Moody’s slashes growth forecast
Moody’s on Monday slashed India’s growth forecast for 2020 to 5.4 per cent from 6.6 per cent projected earlier, on slower than expected economic recovery.
In its update on Global Macro Outlook, Moody’s Investors Service said India’s economy has decelerated rapidly over the last 2 years and economic recovery is likely to be “shallow”.
“While the economy may well begin to recover in the current quarter, we expect any recovery to be slower than we had previously expected. Accordingly, we have revised our growth forecasts to 5.4 per cent for 2020 and 5.8 per cent for 2021, down from our previous projections of 6.6 per cent and 6.7 per cent respectively,” Moody’s said.
Moody’s growth projections were based on calendar year and as per its estimates, India’s GDP grew 5 per cent in 2019.
The rating agency had in November 2019 projected economic growth in 2020 and 2021 at 6.6 per cent and 6.7 per cent, respectively.
In its latest update, Moody’s said the reduction in India’s growth rate reflects domestic challenges rather than external factors.
Stating that the key to stronger economic momentum would be the revival of domestic demand and bank credit growth, Moody’s said the Union Budget 2020 did not contain a significant stimulus to address the demand slump.
With a weak economy and depressed credit growth reinforcing each other, Moody’s said “it is difficult to envision a quick turnaround of either, even if economic deceleration may have troughed”.
“As similar policies in other countries have shown, tax cuts are unlikely to translate into higher consumer and business spending when risk aversion is high,” Moody’s said.
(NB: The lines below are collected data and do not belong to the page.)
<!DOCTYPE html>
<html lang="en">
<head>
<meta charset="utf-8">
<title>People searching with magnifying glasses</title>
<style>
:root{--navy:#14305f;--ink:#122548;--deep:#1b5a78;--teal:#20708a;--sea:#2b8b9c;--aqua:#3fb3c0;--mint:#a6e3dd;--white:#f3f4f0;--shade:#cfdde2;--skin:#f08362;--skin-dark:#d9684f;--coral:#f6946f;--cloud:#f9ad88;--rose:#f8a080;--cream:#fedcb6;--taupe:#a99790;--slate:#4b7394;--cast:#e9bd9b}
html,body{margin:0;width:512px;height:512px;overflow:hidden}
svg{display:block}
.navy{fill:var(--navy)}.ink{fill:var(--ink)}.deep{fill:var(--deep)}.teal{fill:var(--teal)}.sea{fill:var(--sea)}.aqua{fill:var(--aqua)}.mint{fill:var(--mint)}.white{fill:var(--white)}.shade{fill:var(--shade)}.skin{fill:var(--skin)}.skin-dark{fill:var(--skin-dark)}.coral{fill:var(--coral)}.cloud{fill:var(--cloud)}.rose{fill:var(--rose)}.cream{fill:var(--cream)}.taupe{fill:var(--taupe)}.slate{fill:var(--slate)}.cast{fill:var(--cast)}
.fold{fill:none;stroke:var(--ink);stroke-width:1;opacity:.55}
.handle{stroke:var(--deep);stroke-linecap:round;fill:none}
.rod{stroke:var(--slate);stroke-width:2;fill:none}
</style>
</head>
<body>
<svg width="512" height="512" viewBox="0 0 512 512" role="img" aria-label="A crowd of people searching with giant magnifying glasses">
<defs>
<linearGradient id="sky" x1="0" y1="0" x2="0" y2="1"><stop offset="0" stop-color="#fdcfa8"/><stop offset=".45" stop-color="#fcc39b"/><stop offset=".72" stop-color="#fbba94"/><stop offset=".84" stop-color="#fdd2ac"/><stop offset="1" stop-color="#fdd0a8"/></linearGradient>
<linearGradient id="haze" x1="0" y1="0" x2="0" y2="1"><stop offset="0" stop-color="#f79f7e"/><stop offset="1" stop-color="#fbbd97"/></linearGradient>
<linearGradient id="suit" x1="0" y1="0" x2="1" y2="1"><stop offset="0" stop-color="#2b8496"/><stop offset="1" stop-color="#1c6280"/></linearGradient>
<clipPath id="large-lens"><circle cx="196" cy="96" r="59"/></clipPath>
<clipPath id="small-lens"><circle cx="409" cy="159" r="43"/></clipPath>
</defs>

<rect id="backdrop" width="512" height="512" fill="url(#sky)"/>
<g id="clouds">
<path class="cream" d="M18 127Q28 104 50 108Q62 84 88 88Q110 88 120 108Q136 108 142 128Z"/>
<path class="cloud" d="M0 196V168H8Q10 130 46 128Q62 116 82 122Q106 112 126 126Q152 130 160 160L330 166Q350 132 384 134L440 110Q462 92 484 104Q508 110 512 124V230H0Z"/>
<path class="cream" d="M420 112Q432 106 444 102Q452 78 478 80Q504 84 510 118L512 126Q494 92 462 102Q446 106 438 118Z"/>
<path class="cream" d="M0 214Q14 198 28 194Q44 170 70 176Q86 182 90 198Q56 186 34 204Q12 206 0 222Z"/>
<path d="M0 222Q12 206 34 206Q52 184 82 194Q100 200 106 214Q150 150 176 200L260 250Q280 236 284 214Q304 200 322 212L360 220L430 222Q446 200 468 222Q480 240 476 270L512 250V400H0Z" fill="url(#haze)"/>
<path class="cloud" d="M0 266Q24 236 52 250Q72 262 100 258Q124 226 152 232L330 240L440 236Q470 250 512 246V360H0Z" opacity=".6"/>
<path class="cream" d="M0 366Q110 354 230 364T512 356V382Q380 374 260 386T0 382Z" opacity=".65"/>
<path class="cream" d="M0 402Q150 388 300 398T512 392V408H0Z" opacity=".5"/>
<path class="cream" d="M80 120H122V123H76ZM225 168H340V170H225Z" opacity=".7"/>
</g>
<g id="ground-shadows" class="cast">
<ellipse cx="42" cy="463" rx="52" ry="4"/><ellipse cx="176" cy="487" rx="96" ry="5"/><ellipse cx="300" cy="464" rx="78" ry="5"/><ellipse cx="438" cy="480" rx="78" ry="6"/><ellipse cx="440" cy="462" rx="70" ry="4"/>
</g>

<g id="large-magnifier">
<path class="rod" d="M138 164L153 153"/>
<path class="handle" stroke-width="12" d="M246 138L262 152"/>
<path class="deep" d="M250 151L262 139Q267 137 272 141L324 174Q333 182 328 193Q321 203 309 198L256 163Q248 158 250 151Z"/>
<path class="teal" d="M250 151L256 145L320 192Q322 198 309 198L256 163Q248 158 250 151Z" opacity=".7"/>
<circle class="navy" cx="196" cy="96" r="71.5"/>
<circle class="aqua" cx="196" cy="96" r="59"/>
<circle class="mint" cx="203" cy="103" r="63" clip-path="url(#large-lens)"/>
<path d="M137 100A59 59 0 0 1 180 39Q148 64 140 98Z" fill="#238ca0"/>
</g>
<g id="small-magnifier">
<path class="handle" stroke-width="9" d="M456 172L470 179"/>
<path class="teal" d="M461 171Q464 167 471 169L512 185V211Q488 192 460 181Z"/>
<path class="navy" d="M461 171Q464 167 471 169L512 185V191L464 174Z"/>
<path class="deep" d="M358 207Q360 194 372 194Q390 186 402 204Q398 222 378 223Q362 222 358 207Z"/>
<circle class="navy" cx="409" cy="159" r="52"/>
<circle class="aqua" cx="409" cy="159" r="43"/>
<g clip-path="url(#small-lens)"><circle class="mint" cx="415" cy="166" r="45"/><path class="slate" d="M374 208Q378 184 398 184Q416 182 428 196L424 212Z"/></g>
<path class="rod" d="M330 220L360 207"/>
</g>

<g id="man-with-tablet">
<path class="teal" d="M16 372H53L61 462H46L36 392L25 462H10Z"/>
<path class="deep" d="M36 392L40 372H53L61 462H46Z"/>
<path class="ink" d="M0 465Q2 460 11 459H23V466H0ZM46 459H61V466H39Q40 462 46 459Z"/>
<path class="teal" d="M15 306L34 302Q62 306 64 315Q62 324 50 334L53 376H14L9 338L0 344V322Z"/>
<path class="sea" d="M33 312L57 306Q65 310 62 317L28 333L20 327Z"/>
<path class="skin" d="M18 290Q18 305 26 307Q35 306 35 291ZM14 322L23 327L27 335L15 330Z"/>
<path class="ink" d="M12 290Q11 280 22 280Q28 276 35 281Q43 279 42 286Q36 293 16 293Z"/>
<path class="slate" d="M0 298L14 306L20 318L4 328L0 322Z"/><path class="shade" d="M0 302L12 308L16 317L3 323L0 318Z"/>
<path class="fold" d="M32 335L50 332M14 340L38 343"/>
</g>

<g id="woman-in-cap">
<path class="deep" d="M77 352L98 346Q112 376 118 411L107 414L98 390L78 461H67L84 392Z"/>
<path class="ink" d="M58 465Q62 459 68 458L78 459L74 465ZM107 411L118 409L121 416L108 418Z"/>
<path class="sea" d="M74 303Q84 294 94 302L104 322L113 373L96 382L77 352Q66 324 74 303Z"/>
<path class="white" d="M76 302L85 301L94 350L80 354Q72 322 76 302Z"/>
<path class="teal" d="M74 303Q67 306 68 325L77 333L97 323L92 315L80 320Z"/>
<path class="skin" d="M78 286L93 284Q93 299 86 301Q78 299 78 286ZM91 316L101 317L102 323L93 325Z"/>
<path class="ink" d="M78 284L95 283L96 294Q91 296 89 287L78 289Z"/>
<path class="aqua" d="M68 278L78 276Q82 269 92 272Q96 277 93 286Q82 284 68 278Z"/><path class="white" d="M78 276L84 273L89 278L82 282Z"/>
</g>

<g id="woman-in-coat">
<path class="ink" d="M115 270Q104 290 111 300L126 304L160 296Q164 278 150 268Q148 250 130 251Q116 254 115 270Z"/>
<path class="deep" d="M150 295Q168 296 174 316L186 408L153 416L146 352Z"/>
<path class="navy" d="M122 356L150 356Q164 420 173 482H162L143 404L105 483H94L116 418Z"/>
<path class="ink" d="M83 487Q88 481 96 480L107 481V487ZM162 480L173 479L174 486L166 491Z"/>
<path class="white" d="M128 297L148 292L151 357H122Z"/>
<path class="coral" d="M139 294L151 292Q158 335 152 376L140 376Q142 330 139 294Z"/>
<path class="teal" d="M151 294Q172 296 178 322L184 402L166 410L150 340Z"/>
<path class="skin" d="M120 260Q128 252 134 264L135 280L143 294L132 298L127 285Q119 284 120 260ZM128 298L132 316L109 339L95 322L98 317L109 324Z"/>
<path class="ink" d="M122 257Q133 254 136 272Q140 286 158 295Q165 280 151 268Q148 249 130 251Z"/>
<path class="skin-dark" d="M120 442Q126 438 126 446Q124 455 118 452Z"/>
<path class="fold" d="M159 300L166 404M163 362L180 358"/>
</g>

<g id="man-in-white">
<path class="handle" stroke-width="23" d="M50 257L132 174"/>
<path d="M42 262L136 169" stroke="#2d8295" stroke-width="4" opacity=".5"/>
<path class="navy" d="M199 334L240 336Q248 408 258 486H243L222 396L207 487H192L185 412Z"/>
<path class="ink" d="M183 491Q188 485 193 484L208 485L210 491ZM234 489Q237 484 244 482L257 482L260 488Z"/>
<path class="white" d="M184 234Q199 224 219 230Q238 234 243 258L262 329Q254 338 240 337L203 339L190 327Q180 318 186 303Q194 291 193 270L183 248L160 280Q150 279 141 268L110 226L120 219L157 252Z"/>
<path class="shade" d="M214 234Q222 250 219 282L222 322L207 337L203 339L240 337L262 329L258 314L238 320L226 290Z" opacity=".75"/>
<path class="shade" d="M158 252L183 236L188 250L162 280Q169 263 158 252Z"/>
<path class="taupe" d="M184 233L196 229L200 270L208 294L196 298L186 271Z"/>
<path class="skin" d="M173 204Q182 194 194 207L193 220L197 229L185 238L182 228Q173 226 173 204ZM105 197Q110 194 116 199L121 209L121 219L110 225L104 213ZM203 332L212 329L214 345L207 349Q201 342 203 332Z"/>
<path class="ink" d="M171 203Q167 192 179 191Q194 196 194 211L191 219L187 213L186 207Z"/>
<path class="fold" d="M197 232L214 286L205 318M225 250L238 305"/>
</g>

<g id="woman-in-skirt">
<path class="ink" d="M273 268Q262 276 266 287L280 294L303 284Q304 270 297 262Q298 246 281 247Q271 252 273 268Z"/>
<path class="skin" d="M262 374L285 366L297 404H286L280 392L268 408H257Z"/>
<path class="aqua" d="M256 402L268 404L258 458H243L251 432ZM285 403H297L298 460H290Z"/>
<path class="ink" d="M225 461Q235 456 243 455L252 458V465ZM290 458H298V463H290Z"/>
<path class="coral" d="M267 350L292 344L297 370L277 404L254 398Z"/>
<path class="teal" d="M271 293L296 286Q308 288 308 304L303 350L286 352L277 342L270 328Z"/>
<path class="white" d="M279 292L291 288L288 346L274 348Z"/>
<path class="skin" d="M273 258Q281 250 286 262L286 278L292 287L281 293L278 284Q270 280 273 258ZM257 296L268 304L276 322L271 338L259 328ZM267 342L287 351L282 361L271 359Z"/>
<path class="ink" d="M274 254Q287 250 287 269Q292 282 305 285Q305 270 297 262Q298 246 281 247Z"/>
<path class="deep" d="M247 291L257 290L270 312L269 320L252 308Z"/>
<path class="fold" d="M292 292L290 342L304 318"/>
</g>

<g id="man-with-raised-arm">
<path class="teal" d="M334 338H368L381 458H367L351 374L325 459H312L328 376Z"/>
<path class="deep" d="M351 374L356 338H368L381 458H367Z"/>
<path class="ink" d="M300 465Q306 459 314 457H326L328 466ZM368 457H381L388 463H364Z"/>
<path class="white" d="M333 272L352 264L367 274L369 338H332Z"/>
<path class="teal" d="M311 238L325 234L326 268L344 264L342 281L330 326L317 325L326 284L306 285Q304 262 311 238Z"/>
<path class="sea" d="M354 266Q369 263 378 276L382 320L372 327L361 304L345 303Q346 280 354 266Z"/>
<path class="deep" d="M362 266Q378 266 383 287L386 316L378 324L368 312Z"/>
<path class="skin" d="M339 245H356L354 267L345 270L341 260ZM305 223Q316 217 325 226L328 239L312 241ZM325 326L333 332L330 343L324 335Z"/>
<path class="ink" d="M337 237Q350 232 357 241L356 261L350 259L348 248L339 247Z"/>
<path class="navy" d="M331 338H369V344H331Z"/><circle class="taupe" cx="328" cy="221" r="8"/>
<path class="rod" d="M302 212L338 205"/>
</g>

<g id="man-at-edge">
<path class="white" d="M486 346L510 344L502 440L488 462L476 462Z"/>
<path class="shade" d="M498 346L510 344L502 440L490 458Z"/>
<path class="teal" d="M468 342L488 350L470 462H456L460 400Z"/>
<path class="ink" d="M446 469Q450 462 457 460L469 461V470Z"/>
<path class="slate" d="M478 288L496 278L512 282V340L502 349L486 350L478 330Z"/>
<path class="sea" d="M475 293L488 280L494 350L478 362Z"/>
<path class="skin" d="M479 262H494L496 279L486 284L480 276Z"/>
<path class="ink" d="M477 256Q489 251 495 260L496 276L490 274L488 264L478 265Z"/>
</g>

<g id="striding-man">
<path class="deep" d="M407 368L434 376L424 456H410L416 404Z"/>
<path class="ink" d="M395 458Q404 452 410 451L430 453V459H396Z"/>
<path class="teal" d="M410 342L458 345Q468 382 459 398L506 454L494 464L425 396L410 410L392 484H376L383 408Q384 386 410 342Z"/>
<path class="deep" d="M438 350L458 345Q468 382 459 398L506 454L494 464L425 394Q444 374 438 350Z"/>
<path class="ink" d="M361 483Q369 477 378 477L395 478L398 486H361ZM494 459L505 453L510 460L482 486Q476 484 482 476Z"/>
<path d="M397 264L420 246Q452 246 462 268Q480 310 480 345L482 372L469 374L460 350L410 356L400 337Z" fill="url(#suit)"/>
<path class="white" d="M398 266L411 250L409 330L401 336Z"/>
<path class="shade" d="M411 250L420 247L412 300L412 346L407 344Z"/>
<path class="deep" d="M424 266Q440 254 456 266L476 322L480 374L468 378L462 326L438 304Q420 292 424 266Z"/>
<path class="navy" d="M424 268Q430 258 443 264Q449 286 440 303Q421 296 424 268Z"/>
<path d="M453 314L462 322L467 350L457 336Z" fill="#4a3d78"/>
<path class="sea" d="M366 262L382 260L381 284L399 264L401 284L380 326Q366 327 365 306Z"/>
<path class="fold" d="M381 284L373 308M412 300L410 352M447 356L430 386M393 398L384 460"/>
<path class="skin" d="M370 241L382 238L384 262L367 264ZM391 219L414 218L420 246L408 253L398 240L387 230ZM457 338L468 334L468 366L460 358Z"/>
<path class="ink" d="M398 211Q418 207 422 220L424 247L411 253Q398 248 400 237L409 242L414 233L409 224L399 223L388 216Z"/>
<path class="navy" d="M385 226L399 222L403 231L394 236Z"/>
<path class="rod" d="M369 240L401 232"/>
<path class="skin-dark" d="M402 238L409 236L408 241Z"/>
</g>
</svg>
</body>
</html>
The rating agency said it expects additional easing by the Reserve Bank. However, if the recent rise in CPI inflation, mainly as a result of higher food prices, is seen to have second-round effects, this would make it more challenging for the central bank to cut interest rates further, it added.
The RBI has lowered the repo rate by a cumulative 135 bps in 2019.
Inflation as measured by Consumer Price Index (CPI) rose to a 68-month-high of 7.59 per cent in January.
RBI’s mandated target range for retail inflation is 2-6 per cent and the central bank aims to keep it at 4 per cent over the medium term.
Moody’s said that resumption of credit growth is equally important as reviving demand, and banks have been reluctant to lend or lower lending rates despite successive rate cuts by the RBI.
“...credit impulse in the economy has deteriorated throughout the last year as a result of the drying up of lending from non-bank financial institutions as well as from banks,” Moody's said.